[[ Task inputs, beginning ]]

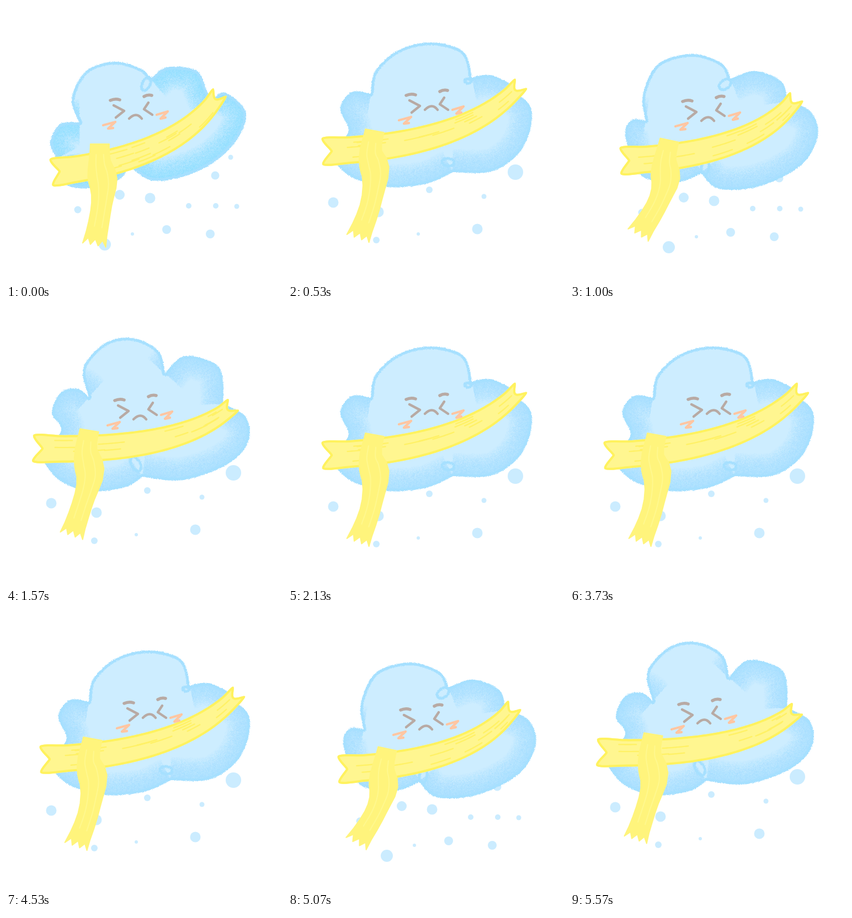
An HTML page with a canvas for the animation above (5.61 s loop, 500 by 500 pixels).

```html
<!DOCTYPE html>
<html lang="en">
<head>
<meta charset="utf-8">
<title>Cold little cloud</title>
<style>
html, body { margin: 0; width: 100%; height: 100%; overflow: hidden; background: #fff; }
canvas { display: block; width: 500px; height: 500px; }
</style>
</head>
<body>
<canvas id="stage" width="500" height="500"></canvas>
<script>
const SIZE = 500, LOOP = 5610, CYCLE = 800, POSE_TIME = 200;
const STEPS = [0, 70, 100, 130, 170];

const points = text => text.split(' ').map(s => s.split(',').map(Number));

// x, y, radius
const lightSnow = points('407,274,4.5 379,307,7.5 261,348,9.5 206,342,9 130,369,6.5 331,362,5 380,362,5 418,363,4.5 291,405,8 370,413,8 229,413,3 179,432,11');
const heavySnow = points('412,295,14 82,350,9.5 256,327,6 355,339,4.5 343,398,9.5 236,407,3 160,418,6 164,367,9.5');

// Lobes run clockwise from the top one, each starting where the last one ended.
// ref is the moment in the cycle whose bob is already part of the drawing.
const poses = [
  {
    ref: 0, snow: lightSnow, drop: 0, shade: '#94d7ff',
    lobes: ['119,168 145,118 197,101 245,114 262,132', '292,111 345,117 363,152 372,172',
      '397,157 435,195 410,253 350,298 270,317 222,289', '205,314 150,330 106,321 92,276', '80,247 98,214 133,211'],
    loops: [[254, 141, 7, 13, .45]],
    band: points('95,300 310,274 382,165'),
    tail: points('170,250 170,285 176,325 171,375 160,432'),
    face: [232, 188, 9]
  },
  {
    ref: 200, snow: lightSnow, drop: 5, shade: '#a2deff',
    lobes: ['132,160 160,105 222,87 275,104 291,132', '335,118 383,137 393,172',
      '435,191 449,233 420,287 345,326 270,331 238,303', '195,319 135,311 110,275', '100,228 113,206 137,208'],
    loops: [[281, 142, 8, 12, .9], [245, 292, 7, 13, .1]],
    band: points('105,280 330,269 405,172'),
    tail: points('180,243 172,280 172,320 155,365 124,414'),
    face: [247, 190, 11]
  },
  {
    ref: 530, snow: heavySnow, drop: 6, shade: '#a2deff',
    lobes: ['158,118 200,80 260,66 318,83 333,130', '365,125 400,140 415,158',
      '440,185 437,230 414,271 367,300 298,301', '250,322 180,328 120,312 89,285 92,250', '110,225 95,186 115,156 150,159'],
    loops: [[326, 136, 6, 4, 0], [290, 283, 11, 7, .1]],
    band: points('77,263 320,253 415,149'),
    tail: points('157,226 150,265 158,305 148,365 127,420'),
    face: [257, 179, 2]
  },
  {
    ref: 770, snow: heavySnow, drop: 0, shade: '#a2deff',
    lobes: ['140,105 180,60 230,51 276,74 288,115', '315,87 345,85 388,107 394,170',
      '435,195 438,240 400,280 320,308 247,302', '215,321 150,328 95,307 62,265', '100,219 83,186 100,149 130,143 150,158'],
    loops: [[235, 279, 8, 14, -.5]],
    band: points('64,251 310,258 405,178'),
    tail: points('151,218 145,255 152,300 137,355 119,408'),
    face: [240, 181, 10]
  }
];

let seed;
function random() {
  seed = (seed + 0x6D2B79F5) | 0;
  let t = Math.imul(seed ^ (seed >>> 15), 1 | seed);
  t = (t + Math.imul(t ^ (t >>> 7), 61 | t)) ^ t;
  return ((t ^ (t >>> 14)) >>> 0) / 4294967296;
}

function layer() {
  const c = document.createElement('canvas');
  c.width = c.height = SIZE;
  return c.getContext('2d');
}

// Catmull-Rom curve through p, u from 0 to 1
function spline(p, u) {
  const n = p.length - 1, i = Math.max(0, Math.min(n - 1, Math.floor(u * n))), t = u * n - i;
  const [a, b, c, d] = [p[Math.max(0, i - 1)], p[i], p[i + 1], p[Math.min(n, i + 2)]];
  return [0, 1].map(k => b[k] + t / 2 * (c[k] - a[k] + t * (2 * a[k] - 5 * b[k] + 4 * c[k] - d[k]
    + t * (3 * (b[k] - c[k]) + d[k] - a[k]))));
}

const quad = ([a, b, c], u) => [0, 1].map(k =>
  (1 - u) ** 2 * a[k] + 2 * u * (1 - u) * b[k] + u * u * c[k]);

const range = (n, from, to) => Array.from({ length: n + 1 }, (_, i) => from + (to - from) * i / n);

function trace(p, path = new Path2D()) {
  for (const u of range((p.length - 1) * 8, 0, 1)) path.lineTo(...spline(p, u));
  return path;
}

// Place on a strip: u along it, s from -1 to 1 across it
function ribbon(centre, half) {
  return (u, s) => {
    const [x, y] = centre(u), [ax, ay] = centre(u - .01), [bx, by] = centre(u + .01);
    const k = s * half(u) / Math.hypot(bx - ax, by - ay);
    return [x - (by - ay) * k, y + (bx - ax) * k];
  };
}

function line(g, path, color, width, cap = 'round') {
  g.strokeStyle = color;
  g.lineWidth = width;
  g.lineCap = cap;
  g.lineJoin = 'round';
  g.stroke(path);
}

function patch(g, path, fill, edge, width) {
  g.save();
  g.fillStyle = fill;
  g.fill(path);
  g.clip(path);
  line(g, path, edge, width * 2);
  g.restore();
}

// Grainy chalk that fades inwards from the lobes
function shading(lobes, color) {
  const g = layer();
  g.globalAlpha = .09;
  for (let w = 4; w <= 84; w += 4)
    for (const lobe of lobes) line(g, lobe, color, w, 'butt');
  const img = g.getImageData(0, 0, SIZE, SIZE), d = img.data;
  for (let i = 3; i < d.length; i += 4) {
    const a = d[i] / 255;
    if (a) d[i] = 255 * (a + (random() - .5) * 2.4 * a * (1 - a));
  }
  g.putImageData(img, 0, 0);
  return g.canvas;
}

// Crayon edge: some pixels take a close neighbour
function roughen(g) {
  const src = g.getImageData(0, 0, SIZE, SIZE), out = g.createImageData(SIZE, SIZE);
  const from = new Uint32Array(src.data.buffer), to = new Uint32Array(out.data.buffer);
  const nudge = () => Math.round((random() - .5) * 1.5);
  for (let y = 2; y < SIZE - 2; y++)
    for (let x = 2; x < SIZE - 2; x++)
      to[y * SIZE + x] = from[(y + nudge()) * SIZE + x + nudge()];
  g.putImageData(out, 0, 0);
}

function drawCloud(g, { lobes, loops, shade }) {
  const lists = lobes.map(points), body = new Path2D();
  const arcs = lists.map((p, i) => {
    const arc = [lists[(i + 4) % 5].at(-1), ...p];
    trace(arc, body);
    return trace(arc);
  });
  body.closePath();
  g.save();
  g.fillStyle = '#cdedff';
  g.fill(body);
  g.clip(body);
  g.drawImage(shading(arcs.slice(1), shade), 0, 0);
  line(g, body, '#a6e0ff', 10);
  g.restore();
  for (const [x, y, rx, ry, turn] of loops) {
    const loop = new Path2D();
    loop.ellipse(x, y, rx, ry, turn, 0, 7);
    line(g, loop, '#a6e0ff', 5);
  }
  roughen(g);
}

function drawSnow(g, { snow, drop }) {
  g.save();
  g.globalCompositeOperation = 'destination-over';
  g.fillStyle = '#cbecff';
  for (const [x, y, r] of snow) {
    g.beginPath();
    g.arc(x, y + drop, r, 0, 7);
    g.fill();
  }
  g.restore();
}

function drawBand(g, pose) {
  const at = ribbon(u => quad(pose.band, u), u => 25 - 10 * u * u);
  const along = range(10, -.03, 1.04);
  const notch = at(0, 0);
  const edge = [notch, ...along.map(u => at(u, -1)), at(.99, 0), ...along.reverse().map(u => at(u, 1)), notch];
  patch(g, trace(edge), '#fff690', '#fff25e', 4);
  for (let i = 0; i < 14; i++) {
    const u = .04 + .85 * random(), s = 1.4 * random() - .7, len = .06 + .08 * random();
    line(g, trace(range(3, u, u + len).map(v => at(v, s))), '#fff166', 2.4);
  }
}

function drawTail(g, pose) {
  const at = ribbon(v => spline(pose.tail, v),
    v => 17 + 9 * Math.exp(-(((v - .42) / .17) ** 2)) + 4 * v ** 6);
  const along = range(12, 0, .9), path = new Path2D();
  for (const v of along) path.lineTo(...at(v, 1));
  range(6, 1, -1).forEach((s, i) => path.lineTo(...at(i % 2 ? .94 : 1.01, s)));
  for (const v of along.reverse()) path.lineTo(...at(v, -1));
  path.closePath();
  g.fillStyle = '#fff47c';
  g.fill(path);
  line(g, path, '#fff47c', 2);
  for (const s of [-.4, .35])
    line(g, trace(range(6, .15, .85).map(v => at(v, s))), '#fff88e', 2);
}

function drawFace(g, [x, y, mouth]) {
  g.save();
  g.translate(x, y);
  line(g, new Path2D('M-43,-17Q-34,-21 -26,-18M18,-24Q25,-28 32,-26'), '#b8aaa4', 5.5);
  line(g, new Path2D('M-37,-8L-18,2L-33,14M26,-13L18,-1L33,9'), '#b8aaa4', 4.5);
  line(g, new Path2D(`M-9,${mouth + 7}Q4,${mouth - 6} 14,${mouth + 7}`), '#b8aaa4', 4.5);
  line(g, new Path2D('M-56,28L-34,22L-47,34L-38,33M41,9L61,3L48,16L57,14'), '#ffc6a2', 4.4);
  g.restore();
}

function render(pose) {
  const g = layer();
  seed = 7;
  drawCloud(g, pose);
  drawSnow(g, pose);
  drawBand(g, pose);
  drawTail(g, pose);
  drawFace(g, pose.face);
  return g.canvas;
}

function bob(t) {
  const a = t / CYCLE * 2 * Math.PI;
  return 3.2 * (1 - Math.cos(a)) + .95 * (1 - Math.cos(2 * a));
}

const pictures = poses.map(render);
const stage = document.getElementById('stage').getContext('2d');
const start = performance.now();

function frame() {
  const t = Math.min((performance.now() - start) % LOOP, 5599) % CYCLE;
  const index = Math.floor(t / POSE_TIME), local = t % POSE_TIME;
  const held = index * POSE_TIME + STEPS.filter(s => s <= local).pop();
  stage.fillStyle = '#fff';
  stage.fillRect(0, 0, SIZE, SIZE);
  stage.drawImage(pictures[index], 0, Math.round(bob(held) - bob(poses[index].ref)));
  requestAnimationFrame(frame);
}
frame();
</script>
</body>
</html>
```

[[ Task inputs, end ]]

> [Task]: Every line that contains the string "loops" should be copied from the records.

> [Written answer]:
    loops: [[254, 141, 7, 13, .45]],
    loops: [[281, 142, 8, 12, .9], [245, 292, 7, 13, .1]],
    loops: [[326, 136, 6, 4, 0], [290, 283, 11, 7, .1]],
    loops: [[235, 279, 8, 14, -.5]],
function drawCloud(g, { lobes, loops, shade }) {
  for (const [x, y, rx, ry, turn] of loops) {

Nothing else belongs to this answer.